While there are already many freelancing platforms, Weiting Liu, the founder and CEO of Arc and Codementor, said Arc is more focused on long-term contractor and full-time employee positions instead of short-term gigs. To make the recruitment process easier for tech companies, all developers on its platform are vetted by Arc in a process modeled on the hiring assessments used by tech companies in Silicon Valley. Arc’s clients have already included Spotify, Chegg, Hims, Fivestars and AppLovin.
Codementor launched in 2014 to connect developers with instructors around the world for coding education. Arc has the same mission of helping boost the careers of engineers who live outside of major tech hubs.
“I think Arc is a natural evolution. Codementor had hundreds of thousands of developers in the community already and that created a very strong and inclusive community to help developers worldwide continuously improve their skills,” says Liu. “We definitely see Codementor and its network creating a strong funnel of talented developers who want to work remotely.”
Remote hiring has benefits like increasing the talent pool for tech companies while helping employees maintain work-life balance or avoid moving to high cost-of-living areas.
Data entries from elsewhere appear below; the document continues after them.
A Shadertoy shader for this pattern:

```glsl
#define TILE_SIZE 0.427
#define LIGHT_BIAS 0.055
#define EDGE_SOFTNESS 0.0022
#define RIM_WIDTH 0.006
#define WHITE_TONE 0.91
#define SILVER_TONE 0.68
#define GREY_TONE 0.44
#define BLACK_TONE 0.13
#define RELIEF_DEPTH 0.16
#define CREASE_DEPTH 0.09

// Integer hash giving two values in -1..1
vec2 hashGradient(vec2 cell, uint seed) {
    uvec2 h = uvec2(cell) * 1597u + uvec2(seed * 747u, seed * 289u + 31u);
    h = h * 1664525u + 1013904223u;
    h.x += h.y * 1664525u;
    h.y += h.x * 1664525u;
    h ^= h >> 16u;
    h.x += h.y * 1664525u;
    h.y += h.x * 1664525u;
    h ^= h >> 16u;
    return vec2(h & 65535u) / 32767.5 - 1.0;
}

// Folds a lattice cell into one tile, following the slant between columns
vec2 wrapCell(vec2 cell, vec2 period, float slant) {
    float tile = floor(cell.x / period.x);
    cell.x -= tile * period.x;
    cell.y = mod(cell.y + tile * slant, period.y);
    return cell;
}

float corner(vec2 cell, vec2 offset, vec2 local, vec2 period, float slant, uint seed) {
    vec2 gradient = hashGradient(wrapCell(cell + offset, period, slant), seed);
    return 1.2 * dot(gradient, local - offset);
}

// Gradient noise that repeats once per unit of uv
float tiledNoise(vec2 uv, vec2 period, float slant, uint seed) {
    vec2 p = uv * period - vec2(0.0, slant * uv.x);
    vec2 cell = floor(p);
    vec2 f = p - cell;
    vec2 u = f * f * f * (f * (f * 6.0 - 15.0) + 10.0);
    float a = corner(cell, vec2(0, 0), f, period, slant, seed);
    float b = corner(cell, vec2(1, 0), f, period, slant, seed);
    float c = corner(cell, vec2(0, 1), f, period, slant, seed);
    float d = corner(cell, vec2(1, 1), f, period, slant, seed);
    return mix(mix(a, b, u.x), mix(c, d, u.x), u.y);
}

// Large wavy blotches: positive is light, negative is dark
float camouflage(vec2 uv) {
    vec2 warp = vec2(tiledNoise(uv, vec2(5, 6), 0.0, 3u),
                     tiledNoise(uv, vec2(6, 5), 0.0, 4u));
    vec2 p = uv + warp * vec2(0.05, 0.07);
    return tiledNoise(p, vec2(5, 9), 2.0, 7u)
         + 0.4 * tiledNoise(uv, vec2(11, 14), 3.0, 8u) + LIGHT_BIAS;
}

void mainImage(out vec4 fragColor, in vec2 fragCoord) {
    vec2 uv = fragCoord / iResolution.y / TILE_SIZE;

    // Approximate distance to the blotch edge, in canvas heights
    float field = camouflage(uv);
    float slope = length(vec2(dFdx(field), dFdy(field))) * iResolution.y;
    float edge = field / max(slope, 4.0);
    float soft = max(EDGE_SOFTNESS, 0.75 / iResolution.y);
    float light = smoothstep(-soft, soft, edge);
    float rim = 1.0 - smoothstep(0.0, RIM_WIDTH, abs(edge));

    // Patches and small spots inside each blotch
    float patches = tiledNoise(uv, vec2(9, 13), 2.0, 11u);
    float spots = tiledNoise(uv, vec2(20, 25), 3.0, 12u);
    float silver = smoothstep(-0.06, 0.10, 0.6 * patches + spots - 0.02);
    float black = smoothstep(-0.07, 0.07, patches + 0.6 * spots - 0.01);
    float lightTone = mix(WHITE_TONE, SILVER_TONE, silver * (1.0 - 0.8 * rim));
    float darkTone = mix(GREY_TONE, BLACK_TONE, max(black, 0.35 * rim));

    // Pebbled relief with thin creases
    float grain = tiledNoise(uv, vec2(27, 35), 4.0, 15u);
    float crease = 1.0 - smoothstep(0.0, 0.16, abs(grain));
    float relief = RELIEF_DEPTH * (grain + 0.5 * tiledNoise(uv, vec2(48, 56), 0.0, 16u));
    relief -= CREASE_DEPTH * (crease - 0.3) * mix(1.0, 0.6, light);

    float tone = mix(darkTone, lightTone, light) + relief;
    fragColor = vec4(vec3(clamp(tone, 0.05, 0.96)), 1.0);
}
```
But despite the increase in remote hiring (for example, Stripe recently described its remote engineers as the company’s “fifth engineering hub”), there are still many hurdles to overcome.
The team of Liu’s first startup, Y Combinator alum SocialPicks, were based in different cities. In 2006, that meant everyone had to find a way to work together even though collaboration tools like Slack and Trello didn’t exist yet. But while it has become much more easier to work remotely over the past decade, hiring people who live far away still presents a lot of friction for companies. “From an employers’ perspective, there are a lot of fears and unknowns for hiring strangers online for a permanent, full-time role, but I think things are changing,” says Liu.
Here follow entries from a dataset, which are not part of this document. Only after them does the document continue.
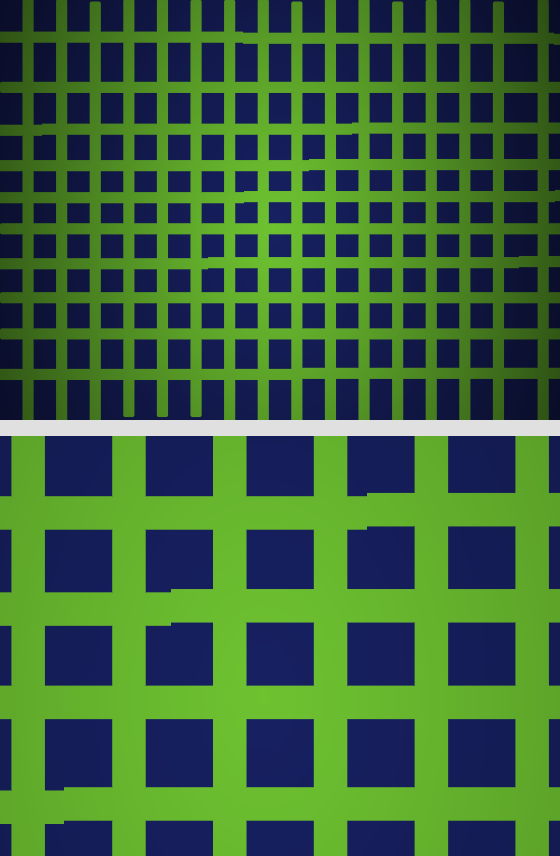
Top, the full canvas; bottom, a detail of the centre.
Reproduce this pattern procedurally as a Shadertoy shader.

```glsl
// A lattice of green bars over deep blue, under a soft off-centre light.
// Columns are evenly spaced; rows spread apart away from the middle and
// carry tiny steps. Bars are rounded boxes joined by their least distance.

const int   COLUMNS = 16;
const int   ROWS = 10;
const float COLUMN_START = 0.0668;    // lengths are in canvas heights
const float COLUMN_PITCH = 0.08;
const float LAST_COLUMN_SHIFT = 0.0265;
const float ROW_MIDDLE = 0.490;
const float ROW_PITCH = 0.0765;
const float ROW_SPREAD = 0.0006;      // cubic growth of the row gaps
const float ROW_SKEW = 0.0009;        // wider gaps above than below
const float ROW_RIPPLE = 0.004;
const float HALF_WIDTH = 0.0133;
const float CORNER_RADIUS = 0.005;
const float STEP_HEIGHT = 0.0026;
const float STEP_RUN = 0.74;
const float OVERSHOOT = 0.02;         // how far uncut bars pass the border
const float TOP_CUT = 0.0035;
const float BOTTOM_CUT = 0.007;

const vec3  BAR_COLOR = vec3(0.43, 0.76, 0.19);
const vec3  GROUND_COLOR = vec3(0.09, 0.125, 0.38);
const vec2  LIGHT_CENTER = vec2(0.49, 0.46);
const float LIGHT_FALLOFF = 1.2;
const float LIGHT_POWER = 1.2;

float hash(float n) {
    n = fract(n * 0.1031 + 0.37);
    n *= n + 33.33;
    return fract(n * (n + n));
}

// Distance to a rounded box given by its lower-left and upper-right corners.
float barDistance(vec2 p, vec2 low, vec2 high) {
    vec2 q = abs(p - 0.5 * (low + high)) - 0.5 * (high - low) + CORNER_RADIUS;
    return length(max(q, 0.0)) + min(max(q.x, q.y), 0.0) - CORNER_RADIUS;
}

float columnDistance(vec2 p, int index) {
    float x = COLUMN_START + COLUMN_PITCH * float(index);
    if (index == COLUMNS - 1) x += LAST_COLUMN_SHIFT;

    // One group stops short below; every third other bar stops short above.
    bool cutBelow = abs(index - 4) <= 1;
    bool cutAbove = index % 3 == 2 && !cutBelow;
    float bottom = cutBelow ? BOTTOM_CUT : -OVERSHOOT;
    float top = cutAbove ? 1.0 - TOP_CUT : 1.0 + 0.003 * hash(float(index) + 51.0);
    return barDistance(p, vec2(x - HALF_WIDTH, bottom), vec2(x + HALF_WIDTH, top));
}

float rowDistance(vec2 p, int index, float aspect) {
    float s = float(index) - 0.5 * float(ROWS - 1);
    float y = ROW_MIDDLE + s * (ROW_PITCH + ROW_SKEW * s + ROW_SPREAD * s * s)
            + ROW_RIPPLE * cos(1.15 * s);

    // Some rows stay level, the others climb or fall in small steps.
    float kind = hash(float(index) + 11.0);
    float direction = kind < 0.3 ? 0.0 : (kind < 0.5 ? -1.0 : 1.0);
    float phase = hash(float(index) + 29.0);
    y += direction * STEP_HEIGHT * (floor(p.x / STEP_RUN + phase) - 1.0);

    float left = direction == 0.0 ? 0.0 : -OVERSHOOT;
    return barDistance(p, vec2(left, y - HALF_WIDTH),
                       vec2(aspect + OVERSHOOT, y + HALF_WIDTH));
}

void mainImage(out vec4 fragColor, in vec2 fragCoord) {
    vec2 uv = fragCoord / iResolution.xy;
    vec2 p = fragCoord / iResolution.y;
    float aspect = iResolution.x / iResolution.y;

    // Join all bars into one shape.
    float d = 1e3;
    for (int i = 0; i < COLUMNS; i++) d = min(d, columnDistance(p, i));
    for (int i = 0; i < ROWS; i++) d = min(d, rowDistance(p, i, aspect));
    float coverage = clamp(0.5 - d * iResolution.y, 0.0, 1.0);

    // Light fades mostly sideways.
    vec2 fromLight = (uv - LIGHT_CENTER) * vec2(1.0, 0.5);
    float light = 1.0 - LIGHT_FALLOFF * pow(length(fromLight), LIGHT_POWER);

    vec3 color = mix(GROUND_COLOR, BAR_COLOR, coverage) * light;
    fragColor = vec4(color, 1.0);
}
```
He adds that Arc is different from other hiring platforms like AngelList or We Work Remotely because of its vetting process, designed to identify developers who can stay with a company for a long time.
“People can still hire remote developers for short-term contracts, but we want to enable more companies to hire long-term, full-time regular employees who are not based in their ZIP code, but should be treated no differently than their Bay Area counterparts because they are as good, if not better, than Silicon Valley developers,” Liu says.
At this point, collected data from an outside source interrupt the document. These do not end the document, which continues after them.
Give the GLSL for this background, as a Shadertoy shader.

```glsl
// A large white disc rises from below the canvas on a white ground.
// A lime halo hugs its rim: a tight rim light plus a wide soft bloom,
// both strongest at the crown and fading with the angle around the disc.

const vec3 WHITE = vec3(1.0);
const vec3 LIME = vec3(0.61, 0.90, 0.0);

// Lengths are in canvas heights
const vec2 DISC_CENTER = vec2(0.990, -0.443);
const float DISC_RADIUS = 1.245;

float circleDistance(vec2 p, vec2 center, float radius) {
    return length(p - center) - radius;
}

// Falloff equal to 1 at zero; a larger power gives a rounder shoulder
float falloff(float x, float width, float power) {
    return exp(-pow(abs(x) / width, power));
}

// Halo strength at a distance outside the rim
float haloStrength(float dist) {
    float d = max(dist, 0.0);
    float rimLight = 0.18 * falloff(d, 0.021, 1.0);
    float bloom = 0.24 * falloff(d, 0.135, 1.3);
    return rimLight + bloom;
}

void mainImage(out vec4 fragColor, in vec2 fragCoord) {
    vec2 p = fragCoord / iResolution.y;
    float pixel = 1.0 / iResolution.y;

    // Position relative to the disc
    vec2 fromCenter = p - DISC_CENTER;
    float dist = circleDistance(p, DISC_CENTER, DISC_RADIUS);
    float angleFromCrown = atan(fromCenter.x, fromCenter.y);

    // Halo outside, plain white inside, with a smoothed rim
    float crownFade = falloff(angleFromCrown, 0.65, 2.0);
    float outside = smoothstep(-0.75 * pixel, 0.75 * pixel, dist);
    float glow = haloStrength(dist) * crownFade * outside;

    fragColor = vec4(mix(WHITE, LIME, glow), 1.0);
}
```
Arc pre-screens engineers and teams using what it describes as “Silicon Valley-caliber technical and behavioral assessments.” Candidates go through behavioral and technical interviews conducted by senior developers and technical recruiters who have worked for Google, Facebook and other big tech companies. In order to judge how well they will work with a team in another location, Arc also asks developers to prepare programming during the interview process to simulate the process of collaborating remotely.
As Arc grows larger, Liu says it will build tools that will help them gauge developers at scale, as well as features to companies manage remote workers.
California recently passed a significant new bill that, if signed into law, would dramatically change the gig economy by requiring companies to give independent contractors who do the work of employees minimum wage, workers’ compensation and other benefits. Liu hopes this signifies a shift in how remote workers are viewed.
“There are a lot of first-generation online platforms for ‘remote work,’ but most are freelancing work. Platforms like Fiverr and Upwork are pioneers of this space, so they are the first generation of online freelancing platforms,” Liu says. “They came into a world where people felt comfortable working together in very short-term freelancing gigs. I think the second phase means there is increasingly higher trust and better infrastructure to enable long-term, permanent full-time work to be made possible remotely, and we want to be the main facilitator of that.”